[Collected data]
-------------------------

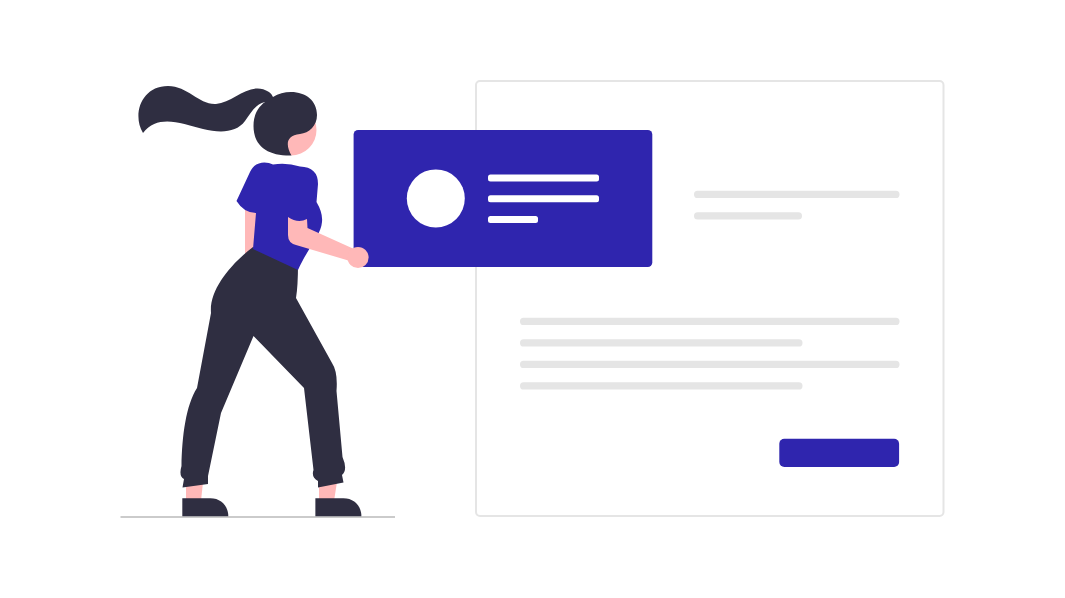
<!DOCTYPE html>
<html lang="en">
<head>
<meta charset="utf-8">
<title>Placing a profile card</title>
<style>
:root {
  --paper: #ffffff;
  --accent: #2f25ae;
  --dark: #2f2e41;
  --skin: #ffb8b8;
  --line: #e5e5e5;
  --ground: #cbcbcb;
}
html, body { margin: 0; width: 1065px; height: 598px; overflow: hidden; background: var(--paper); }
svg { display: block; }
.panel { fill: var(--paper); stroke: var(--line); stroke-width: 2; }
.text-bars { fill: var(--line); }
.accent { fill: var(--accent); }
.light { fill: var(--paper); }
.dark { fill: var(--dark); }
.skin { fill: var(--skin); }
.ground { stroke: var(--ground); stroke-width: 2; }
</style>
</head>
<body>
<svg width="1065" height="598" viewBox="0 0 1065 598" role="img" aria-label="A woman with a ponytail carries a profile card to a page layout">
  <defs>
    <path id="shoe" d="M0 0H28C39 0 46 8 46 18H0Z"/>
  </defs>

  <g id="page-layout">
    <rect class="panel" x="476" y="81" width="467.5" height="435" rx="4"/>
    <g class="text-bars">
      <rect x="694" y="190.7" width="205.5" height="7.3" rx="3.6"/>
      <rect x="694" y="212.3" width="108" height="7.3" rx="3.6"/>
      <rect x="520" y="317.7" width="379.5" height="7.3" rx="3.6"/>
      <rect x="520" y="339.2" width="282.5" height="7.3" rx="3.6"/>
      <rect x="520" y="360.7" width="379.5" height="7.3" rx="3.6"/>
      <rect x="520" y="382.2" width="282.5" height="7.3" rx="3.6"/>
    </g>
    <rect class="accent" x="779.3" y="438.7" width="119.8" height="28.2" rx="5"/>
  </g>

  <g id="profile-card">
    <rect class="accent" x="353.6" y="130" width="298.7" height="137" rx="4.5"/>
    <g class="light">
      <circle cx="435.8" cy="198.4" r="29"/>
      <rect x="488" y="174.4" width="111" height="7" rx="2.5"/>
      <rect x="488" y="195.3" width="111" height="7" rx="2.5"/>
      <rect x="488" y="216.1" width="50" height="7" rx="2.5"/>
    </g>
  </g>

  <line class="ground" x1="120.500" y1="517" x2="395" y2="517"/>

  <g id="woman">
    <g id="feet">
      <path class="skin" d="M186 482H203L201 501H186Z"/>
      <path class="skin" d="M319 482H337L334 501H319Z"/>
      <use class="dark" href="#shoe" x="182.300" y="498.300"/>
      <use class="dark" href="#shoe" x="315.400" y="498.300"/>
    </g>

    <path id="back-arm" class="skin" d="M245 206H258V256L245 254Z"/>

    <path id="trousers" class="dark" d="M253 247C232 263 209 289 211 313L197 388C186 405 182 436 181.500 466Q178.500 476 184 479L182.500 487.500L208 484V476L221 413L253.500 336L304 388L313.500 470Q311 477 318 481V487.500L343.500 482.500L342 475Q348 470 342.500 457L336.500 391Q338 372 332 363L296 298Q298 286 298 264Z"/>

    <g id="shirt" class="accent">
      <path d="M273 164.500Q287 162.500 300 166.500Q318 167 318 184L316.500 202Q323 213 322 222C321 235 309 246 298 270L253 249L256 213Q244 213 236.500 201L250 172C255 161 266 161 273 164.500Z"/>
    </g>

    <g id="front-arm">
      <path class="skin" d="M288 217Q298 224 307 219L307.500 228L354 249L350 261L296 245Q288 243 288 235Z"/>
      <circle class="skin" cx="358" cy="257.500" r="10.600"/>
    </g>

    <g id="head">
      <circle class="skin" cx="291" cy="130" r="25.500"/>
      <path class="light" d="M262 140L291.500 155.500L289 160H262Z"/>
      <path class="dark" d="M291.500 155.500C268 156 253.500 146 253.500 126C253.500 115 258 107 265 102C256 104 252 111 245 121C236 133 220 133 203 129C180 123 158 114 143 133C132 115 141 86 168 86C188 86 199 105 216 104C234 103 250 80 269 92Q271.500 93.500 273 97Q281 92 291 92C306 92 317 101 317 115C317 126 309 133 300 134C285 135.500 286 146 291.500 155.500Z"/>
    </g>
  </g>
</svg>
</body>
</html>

-------------------------

◆ WHAT IS BEING ASKED: Print all records verbatim, excluding pictures.

◆ OUTPUT OF THE TASK:
<!DOCTYPE html>
<html lang="en">
<head>
<meta charset="utf-8">
<title>Placing a profile card</title>
<style>
:root {
  --paper: #ffffff;
  --accent: #2f25ae;
  --dark: #2f2e41;
  --skin: #ffb8b8;
  --line: #e5e5e5;
  --ground: #cbcbcb;
}
html, body { margin: 0; width: 1065px; height: 598px; overflow: hidden; background: var(--paper); }
svg { display: block; }
.panel { fill: var(--paper); stroke: var(--line); stroke-width: 2; }
.text-bars { fill: var(--line); }
.accent { fill: var(--accent); }
.light { fill: var(--paper); }
.dark { fill: var(--dark); }
.skin { fill: var(--skin); }
.ground { stroke: var(--ground); stroke-width: 2; }
</style>
</head>
<body>
<svg width="1065" height="598" viewBox="0 0 1065 598" role="img" aria-label="A woman with a ponytail carries a profile card to a page layout">
  <defs>
    <path id="shoe" d="M0 0H28C39 0 46 8 46 18H0Z"/>
  </defs>

  <g id="page-layout">
    <rect class="panel" x="476" y="81" width="467.5" height="435" rx="4"/>
    <g class="text-bars">
      <rect x="694" y="190.7" width="205.5" height="7.3" rx="3.6"/>
      <rect x="694" y="212.3" width="108" height="7.3" rx="3.6"/>
      <rect x="520" y="317.7" width="379.5" height="7.3" rx="3.6"/>
      <rect x="520" y="339.2" width="282.5" height="7.3" rx="3.6"/>
      <rect x="520" y="360.7" width="379.5" height="7.3" rx="3.6"/>
      <rect x="520" y="382.2" width="282.5" height="7.3" rx="3.6"/>
    </g>
    <rect class="accent" x="779.3" y="438.7" width="119.8" height="28.2" rx="5"/>
  </g>

  <g id="profile-card">
    <rect class="accent" x="353.6" y="130" width="298.7" height="137" rx="4.5"/>
    <g class="light">
      <circle cx="435.8" cy="198.4" r="29"/>
      <rect x="488" y="174.4" width="111" height="7" rx="2.5"/>
      <rect x="488" y="195.3" width="111" height="7" rx="2.5"/>
      <rect x="488" y="216.1" width="50" height="7" rx="2.5"/>
    </g>
  </g>

  <line class="ground" x1="120.500" y1="517" x2="395" y2="517"/>

  <g id="woman">
    <g id="feet">
      <path class="skin" d="M186 482H203L201 501H186Z"/>
      <path class="skin" d="M319 482H337L334 501H319Z"/>
      <use class="dark" href="#shoe" x="182.300" y="498.300"/>
      <use class="dark" href="#shoe" x="315.400" y="498.300"/>
    </g>

    <path id="back-arm" class="skin" d="M245 206H258V256L245 254Z"/>

    <path id="trousers" class="dark" d="M253 247C232 263 209 289 211 313L197 388C186 405 182 436 181.500 466Q178.500 476 184 479L182.500 487.500L208 484V476L221 413L253.500 336L304 388L313.500 470Q311 477 318 481V487.500L343.500 482.500L342 475Q348 470 342.500 457L336.500 391Q338 372 332 363L296 298Q298 286 298 264Z"/>

    <g id="shirt" class="accent">
      <path d="M273 164.500Q287 162.500 300 166.500Q318 167 318 184L316.500 202Q323 213 322 222C321 235 309 246 298 270L253 249L256 213Q244 213 236.500 201L250 172C255 161 266 161 273 164.500Z"/>
    </g>

    <g id="front-arm">
      <path class="skin" d="M288 217Q298 224 307 219L307.500 228L354 249L350 261L296 245Q288 243 288 235Z"/>
      <circle class="skin" cx="358" cy="257.500" r="10.600"/>
    </g>

    <g id="head">
      <circle class="skin" cx="291" cy="130" r="25.500"/>
      <path class="light" d="M262 140L291.500 155.500L289 160H262Z"/>
      <path class="dark" d="M291.500 155.500C268 156 253.500 146 253.500 126C253.500 115 258 107 265 102C256 104 252 111 245 121C236 133 220 133 203 129C180 123 158 114 143 133C132 115 141 86 168 86C188 86 199 105 216 104C234 103 250 80 269 92Q271.500 93.500 273 97Q281 92 291 92C306 92 317 101 317 115C317 126 309 133 300 134C285 135.500 286 146 291.500 155.500Z"/>
    </g>
  </g>
</svg>
</body>
</html>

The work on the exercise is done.